French Prime Minister Jean-Pierre Raffarin is apparently not amused by his spokesman's decision to take part in a new reality TV programme.
Mr Cope's TV debut may or may not be cancelled
Jean-Francois Cope was supposed to be the subject of the first episode of the show, 36 Hours, in which a politician would spend two days with an ordinary French family.
The private TF1 TV channel says the show, which is due on screen next month, is a way of making politicians seem less remote from disenchanted voters.
But aides to Mr Raffarin said that the prime minister did not "appreciate" this kind of show and thought that "putting politics on stage is counterproductive".
He has strongly urged members of his government not to participate.
"Ministers don't have time to spend 36 hours in front of the cameras.
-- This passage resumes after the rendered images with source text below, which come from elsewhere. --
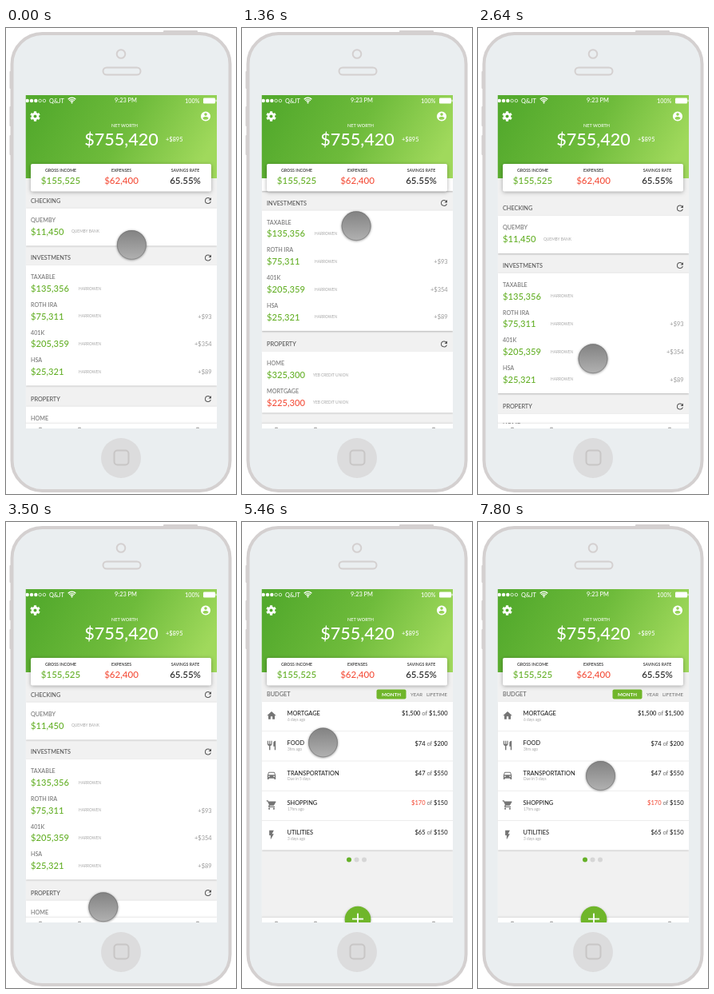
An HTML page with a canvas for the animation above (8 s loop, 288x583 px).

```html
<!DOCTYPE html>
<html lang="en">
<head>
<meta charset="utf-8">
<title>Budget app</title>
<style>
html, body { margin: 0; width: 100%; height: 100%; overflow: hidden; background: #fff; }
canvas { display: block; width: 288px; height: 583px; }
</style>
</head>
<body>
<canvas id="stage"></canvas>
<script>
const W = 288, H = 583, LOOP = 8000;
const canvas = document.getElementById('stage');
const g = canvas.getContext('2d');
const dpr = window.devicePixelRatio || 1;
canvas.width = W * dpr;
canvas.height = H * dpr;

const GREEN = '#65b028', RED = '#f4503c', INK = '#222', GREY = '#757575', PALE = '#a6a6a6', PAGE = '#f1f1f1';
const SCREEN = { x: 24.5, y: 84, w: 239.5, h: 417 };
const HEAD_Y = 188, TAB_Y = 495;

const ICONS = {
  refresh: 'M17.65 6.35A7.95 7.95 0 0 0 12 4a8 8 0 1 0 7.73 10h-2.08A6 6 0 1 1 12 6c1.66 0 3.14.69 4.22 1.78L13 11h7V4z',
  person: 'M12 2a10 10 0 1 0 0 20a10 10 0 0 0 0-20zm0 3a3 3 0 1 1 0 6a3 3 0 0 1 0-6zm0 14.2c-2.5 0-4.7-1.3-6-3.2c0-2 4-3.1 6-3.1s6 1.1 6 3.1a7.2 7.2 0 0 1-6 3.2z',
  home: 'M10 20v-6h4v6h5v-8h3L12 3 2 12h3v8z',
  food: 'M11 9H9V2H7v7H5V2H3v7c0 2.1 1.7 3.8 3.75 4V22h2.5v-9C11.3 12.8 13 11.1 13 9V2h-2zm5-3v8h2.5v8H21V2c-2.8 0-5 2.2-5 4z',
  car: 'M18.9 6c-.2-.6-.8-1-1.4-1h-11c-.7 0-1.2.4-1.4 1L3 12v9h3v-2h12v2h3v-9zM6.5 16a1.5 1.5 0 1 1 0-3a1.5 1.5 0 0 1 0 3zm11 0a1.5 1.5 0 1 1 0-3a1.5 1.5 0 0 1 0 3zM5 11l1.5-4.5h11L19 11z',
  cart: 'M7 18a2 2 0 1 0 0 4a2 2 0 0 0 0-4zM1 2v2h2l3.6 7.6-1.35 2.4C4.5 15.4 5.5 17 7 17h12v-2H7.4l1.1-2H16c.75 0 1.4-.4 1.75-1L21.7 5a1 1 0 0 0-.9-1H5.2l-.9-2zM17 18a2 2 0 1 0 0 4a2 2 0 0 0 0-4z',
  bolt: 'M7 2v11h3v9l7-12h-4l4-8z'
};
for (const k in ICONS) ICONS[k] = new Path2D(ICONS[k]);

const SECTIONS = [
  { title: 'CHECKING', y: 216, top: 225.5, bottom: 272.5, subX: 82,
    rows: [['QUEMBY', '$11,450', 'QUEMBY BANK']] },
  { title: 'INVESTMENTS', y: 287.5, top: 297, bottom: 447.5, subX: 91,
    rows: [['TAXABLE', '$135,356', 'HARROWEN'], ['ROTH IRA', '$75,311', 'HARROWEN', '+$93'],
           ['401K', '$205,359', 'HARROWEN', '+$354'], ['HSA', '$25,321', 'HARROWEN', '+$89']] },
  { title: 'PROPERTY', y: 464, top: 473.5, bottom: 550, subX: 89,
    rows: [['HOME', '$325,300', 'YEB CREDIT UNION'], ['MORTGAGE', '$225,300', 'YEB CREDIT UNION', '', RED]] }
];

const BUDGET = [
  ['home', 'MORTGAGE', '6 days ago', '$1,500', '$1,500'],
  ['food', 'FOOD', '3hrs ago', '$74', '$200'],
  ['car', 'TRANSPORTATION', 'Due in 5 days', '$47', '$550'],
  ['cart', 'SHOPPING', '17hrs ago', '$170', '$150', RED],
  ['bolt', 'UTILITIES', '3 days ago', '$65', '$150']
];

// --- timing ---
const linear = u => u;
const easeOut = u => 1 - (1 - u) ** 3;
const easeInOut = u => u * u * (3 - 2 * u);

function pageEase(u) { // cubic-bezier(.36, .66, .04, 1)
  let lo = 0, hi = 1;
  for (let i = 0; i < 24; i++) {
    const s = (lo + hi) / 2, r = 1 - s;
    if (3 * r * r * s * 0.36 + 3 * r * s * s * 0.04 + s ** 3 < u) lo = s; else hi = s;
  }
  const r = 1 - lo;
  return 3 * r * r * lo * 0.66 + 3 * r * lo * lo + lo ** 3;
}

// keys: [time, values, ease into this key]
function track(keys, t) {
  const next = keys.findIndex(key => t < key[0]);
  if (next === 0) return keys[0][1];
  if (next < 0) return keys[keys.length - 1][1];
  const [t0, from] = keys[next - 1];
  const [t1, to, ease = linear] = keys[next];
  const u = ease((t - t0) / (t1 - t0));
  return from.map((v, i) => v + (to[i] - v) * u);
}

const TOUCH = [
  [0, [157.5, 271.5]], [40, [150.5, 268.5]],
  [385, [150.5, 268.5]], [500, [142.5, 336.5]],
  [785, [142.5, 336.5]], [1000, [143, 288.5]], [1300, [143, 246], easeOut],
  [1600, [143.5, 262], easeInOut], [1840, [144, 298]], [2640, [144, 413.5]],
  [2980, [144, 440], easeOut], [3250, [144, 440]], [3680, [108.5, 507], easeInOut],
  [4665, [108.5, 507]], [5460, [101.5, 276], easeInOut],
  [6725, [101.5, 276]], [7040, [120, 280], easeInOut],
  [7625, [120.5, 280.5]], [7800, [153.5, 317.5]]
];
const SCROLL = [
  [800, [0]], [1000, [39]], [1280, [69], easeOut], [1600, [66.5], easeInOut],
  [1910, [66.5]], [2390, [0]], [2640, [-9.5]], [2980, [-14], easeOut],
  [3060, [-14]], [3480, [0], easeOut]
];
const SLIDE = [[3960, [0]], [4460, [1], pageEase]];
const EXPAND = [[5865, [0]], [6040, [75], easeInOut], [7285, [75]], [7420, [0], easeInOut]];

// --- drawing helpers ---
function text(s, x, y, size, color, align = 'left', weight = 500) {
  g.font = `${weight} ${size}px Lato, "Open Sans", sans-serif`;
  g.textAlign = align;
  g.fillStyle = color;
  g.fillText(s, x, y + size * 0.36);
  return g.measureText(s).width;
}

function rect(x, y, w, h, color) {
  g.fillStyle = color;
  g.fillRect(x, y, w, h);
}

function pill(x, y, w, h, r, color) {
  g.beginPath();
  g.roundRect(x, y, w, h, r);
  g.fillStyle = color;
  g.fill();
}

function outline(x, y, w, h, r, width, color) {
  g.beginPath();
  g.roundRect(x, y, w, h, r);
  g.lineWidth = width;
  g.strokeStyle = color;
  g.stroke();
}

function dot(x, y, r, color) {
  g.beginPath();
  g.arc(x, y, r, 0, Math.PI * 2);
  g.fillStyle = color;
  g.fill();
}

function shadowed(blur, dy, alpha, draw) {
  g.save();
  g.shadowColor = `rgba(0,0,0,${alpha})`;
  g.shadowBlur = blur * dpr;
  g.shadowOffsetY = dy * dpr;
  draw();
  g.restore();
}

function icon(name, x, y, size, color) {
  g.save();
  g.translate(x - size / 2, y - size / 2);
  g.scale(size / 24, size / 24);
  g.fillStyle = color;
  g.fill(ICONS[name], 'evenodd');
  g.restore();
}

function clipped(x, y, w, h, draw) {
  g.save();
  g.beginPath();
  g.rect(x, y, w, h);
  g.clip();
  draw();
  g.restore();
}

function shifted(x, y, draw) {
  g.save();
  g.translate(x, y);
  draw();
  g.restore();
}

function card(top, bottom) {
  shadowed(2, 0.8, 0.25, () => rect(SCREEN.x, top, SCREEN.w, bottom - top, '#fff'));
}

// --- scene parts ---
function phone() {
  const edge = '#d4d0d0', soft = '#dcdcdd';
  rect(0, 0, W, H, '#fff');
  for (const [y, h] of [[54, 22], [98, 25], [134, 25]]) pill(4.5, y, 4, h, 1, edge);
  pill(197, 3, 43, 4, 1, edge);
  pill(7.5, 7, 273, 572, 38, '#eaeef0');
  outline(7.5, 7, 273, 572, 38, 4, edge);
  outline(138.7, 27.2, 10.6, 10.6, 5.3, 2, edge);
  outline(121.5, 49.5, 47, 9, 4.5, 2, edge);
  dot(144, 538, 25, soft);
  outline(135.5, 528.5, 18, 18, 4, 2, '#c8c6c6');
}

function gear(x, y) {
  g.save();
  g.translate(x, y);
  for (let i = 0; i < 6; i++) {
    g.rotate(Math.PI / 3);
    rect(-1.6, -6.2, 3.2, 4, '#fff');
  }
  g.beginPath();
  g.arc(0, 0, 3.4, 0, Math.PI * 2);
  g.lineWidth = 2.6;
  g.strokeStyle = '#fff';
  g.stroke();
  g.restore();
}

function statusBar() {
  for (let i = 0; i < 5; i++) {
    g.beginPath();
    g.arc(26.7 + i * 5.3, 91, i < 3 ? 2.2 : 1.8, 0, Math.PI * 2);
    g.fillStyle = g.strokeStyle = '#fff';
    g.lineWidth = 0.7;
    if (i < 3) g.fill(); else g.stroke();
  }
  text('Q&JT', 54, 91, 7.4, '#fff');
  g.lineWidth = 1.3;
  for (const r of [2.6, 4.7, 6.8]) {
    g.beginPath();
    g.arc(82.5, 94, r, -Math.PI * 0.75, -Math.PI * 0.25);
    g.stroke();
  }
  dot(82.5, 93.4, 1, '#fff');
  text('9:23 PM', 150, 90.5, 7.4, '#fff', 'center');
  text('100%', 242.5, 91, 7.3, '#fff', 'right');
  pill(247, 87.5, 15, 7, 1.3, '#fff');
  rect(262.5, 89.7, 1, 2.6, '#fff');
}

function header() {
  const fill = g.createLinearGradient(50, 83, 235, 187);
  fill.addColorStop(0, '#54aa2d');
  fill.addColorStop(0.5, '#6ebb3b');
  fill.addColorStop(1, '#a0d95c');
  rect(SCREEN.x, SCREEN.y, SCREEN.w, HEAD_Y - SCREEN.y, fill);
  statusBar();
  gear(36.5, 110.5);
  icon('person', 250, 110.5, 14.5, '#fff');
  text('NET WORTH', 148.5, 122.5, 5.5, '#fff', 'center');
  text('$755,420', 144.5, 139, 21.6, '#fff', 'center');
  text('+$895', 200, 139, 7.4, '#fff');
  shadowed(5, 1, 0.32, () => pill(31, 170, 226, 34.5, 2, '#fff'));
  const stats = [['GROSS INCOME', '$155,525', 68.5, GREEN], ['EXPENSES', '$62,400', 144.5, RED], ['SAVINGS RATE', '65.55%', 224.5, INK]];
  for (const [label, value, x, color] of stats) {
    text(label, x, 178.5, 5.2, INK, 'center');
    text(value, x, 191, 11.5, color, 'center');
  }
}

function accounts() {
  for (const s of SECTIONS) {
    card(s.top, s.bottom);
    text(s.title, 31, s.y, 7.3, '#555');
    icon('refresh', 253, s.y, 12, '#555');
    s.rows.forEach(([name, value, sub, gain, color], i) => {
      const y = s.top + 14.7 + i * 34.7;
      text(name, 31, y, 7.2, GREY);
      text(value, 31, y + 14.3, 11.2, color || GREEN);
      text(sub, s.subX, y + 14.3, 4.8, PALE, 'left', 400);
      if (gain) text(gain, 257.5, y + 14.5, 7.4, '#999', 'right', 400);
    });
  }
}

function budget(open) {
  const pitch = 37.3, top = 225;
  text('BUDGET', 31, 215.5, 7.3, '#666');
  pill(168.5, 209.5, 37, 12, 2, '#70b62b');
  text('MONTH', 187, 215.5, 6.2, '#fff', 'center', 700);
  text('YEAR', 218.5, 215.5, 6, GREY, 'center');
  text('LIFETIME', 257, 215.5, 6, GREY, 'right');
  card(top, top + 5 * pitch - 1 + open);
  BUDGET.forEach(([pic, name, when, spent, total, color], i) => {
    const y = top + 14.5 + i * pitch + (i > 1 ? open : 0);
    if (i) rect(SCREEN.x, y - 15.5, SCREEN.w, 0.8, '#e8e8e8');
    icon(pic, 37, y + 2.7, 13.8, GREY);
    text(name, 56.5, y, 7.4, INK);
    text(when, 57, y + 7.5, 4.8, PALE, 'left', 400);
    let x = 257.5;
    x -= text(total, x, y, 7.5, INK, 'right');
    x -= text(' of ', x, y, 7.5, GREY, 'right');
    text(spent, x, y, 7.5, color || INK, 'right');
  });
  [134, 143.5, 153].forEach((x, i) => dot(x, 422.5 + open, 3, i ? '#d6d6d6' : GREEN));
}

function tabBar() {
  shadowed(2, -0.5, 0.15, () => rect(SCREEN.x, TAB_Y, SCREEN.w, 6, '#fff'));
  for (const x of [43, 92, 240]) pill(x - 2, 499.5, 4, 3, 1, '#b5b5b5');
}

function addButton() {
  shadowed(3, 1, 0.35, () => dot(145, 497, 16.3, '#6fb62a'));
  rect(138, 495.7, 14, 1.8, '#fff');
  rect(144.1, 489.6, 1.8, 14, '#fff');
}

function touch(x, y) {
  const fill = g.createLinearGradient(0, y - 18, 0, y + 18);
  fill.addColorStop(0, 'rgba(130,130,130,.96)');
  fill.addColorStop(1, 'rgba(178,178,178,.96)');
  shadowed(3, 0.5, 0.45, () => dot(x, y, 18.5, fill));
  g.beginPath();
  g.arc(x, y, 17.9, 0, Math.PI * 2);
  g.lineWidth = 1;
  g.strokeStyle = 'rgba(110,110,110,.55)';
  g.stroke();
}

function render(t) {
  const [scroll] = track(SCROLL, t);
  const [slide] = track(SLIDE, t);
  const [open] = track(EXPAND, t);
  const enterX = SCREEN.w * (1 - slide);

  g.setTransform(dpr, 0, 0, dpr, 0, 0);
  phone();
  clipped(SCREEN.x, SCREEN.y, SCREEN.w, SCREEN.h, () => {
    rect(SCREEN.x, SCREEN.y, SCREEN.w, SCREEN.h, PAGE);
    clipped(SCREEN.x, HEAD_Y, SCREEN.w, TAB_Y - HEAD_Y, () => {
      if (slide < 1) shifted(-SCREEN.w * 0.33 * slide, -scroll, accounts);
      if (slide > 0) shifted(enterX, 0, () => {
        rect(SCREEN.x, HEAD_Y, SCREEN.w, TAB_Y - HEAD_Y, PAGE);
        budget(open);
      });
    });
    header();
    tabBar();
    if (slide > 0) shifted(enterX, 0, addButton);
    touch(...track(TOUCH, t));
  });
}

const start = performance.now();
function tick() {
  render((performance.now() - start) % LOOP);
  requestAnimationFrame(tick);
}
tick();
</script>
</body>
</html>
```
When are they going to get their work done?" a Raffarin aide asked.
A trial episode has already been made, with Justice Ministry state secretary Pierre Bedier spending time with a midwife outside Paris.
Mr Raffarin was reported to be dismayed by the programme, in which Mr Bedier attended two births, and gave one baby its first bath.
France's left-wing opposition and politicians across the political spectrum have also condemned the format.
Socialist leader Francois Hollande described it as "trash TV".
Loft Story caused controversy two years ago
"It's more about knocking politics down than elevating it," he said.
Only maverick left-winger Jack Lang, a former culture minister, has supported the project, describing it as "a new adventure" and "an audacious idea".
It is not yet clear whether Mr Cope will continue with plans to appear in the programme.
This is not the first time that reality TV has caused controversy in France.
Two years ago, demonstrators tried to stop the filming of Loft Story, a hit show reminiscent of the UK's Big Brother in which a group of contestants were encouraged to find a partner from among themselves in order to win a house.
Complaints ranged from disgust at the contestants' naked antics to concerns about their human rights.
Other French reality TV programmes have shown women battling to seduce a millionaire, and a fame academy for young singers.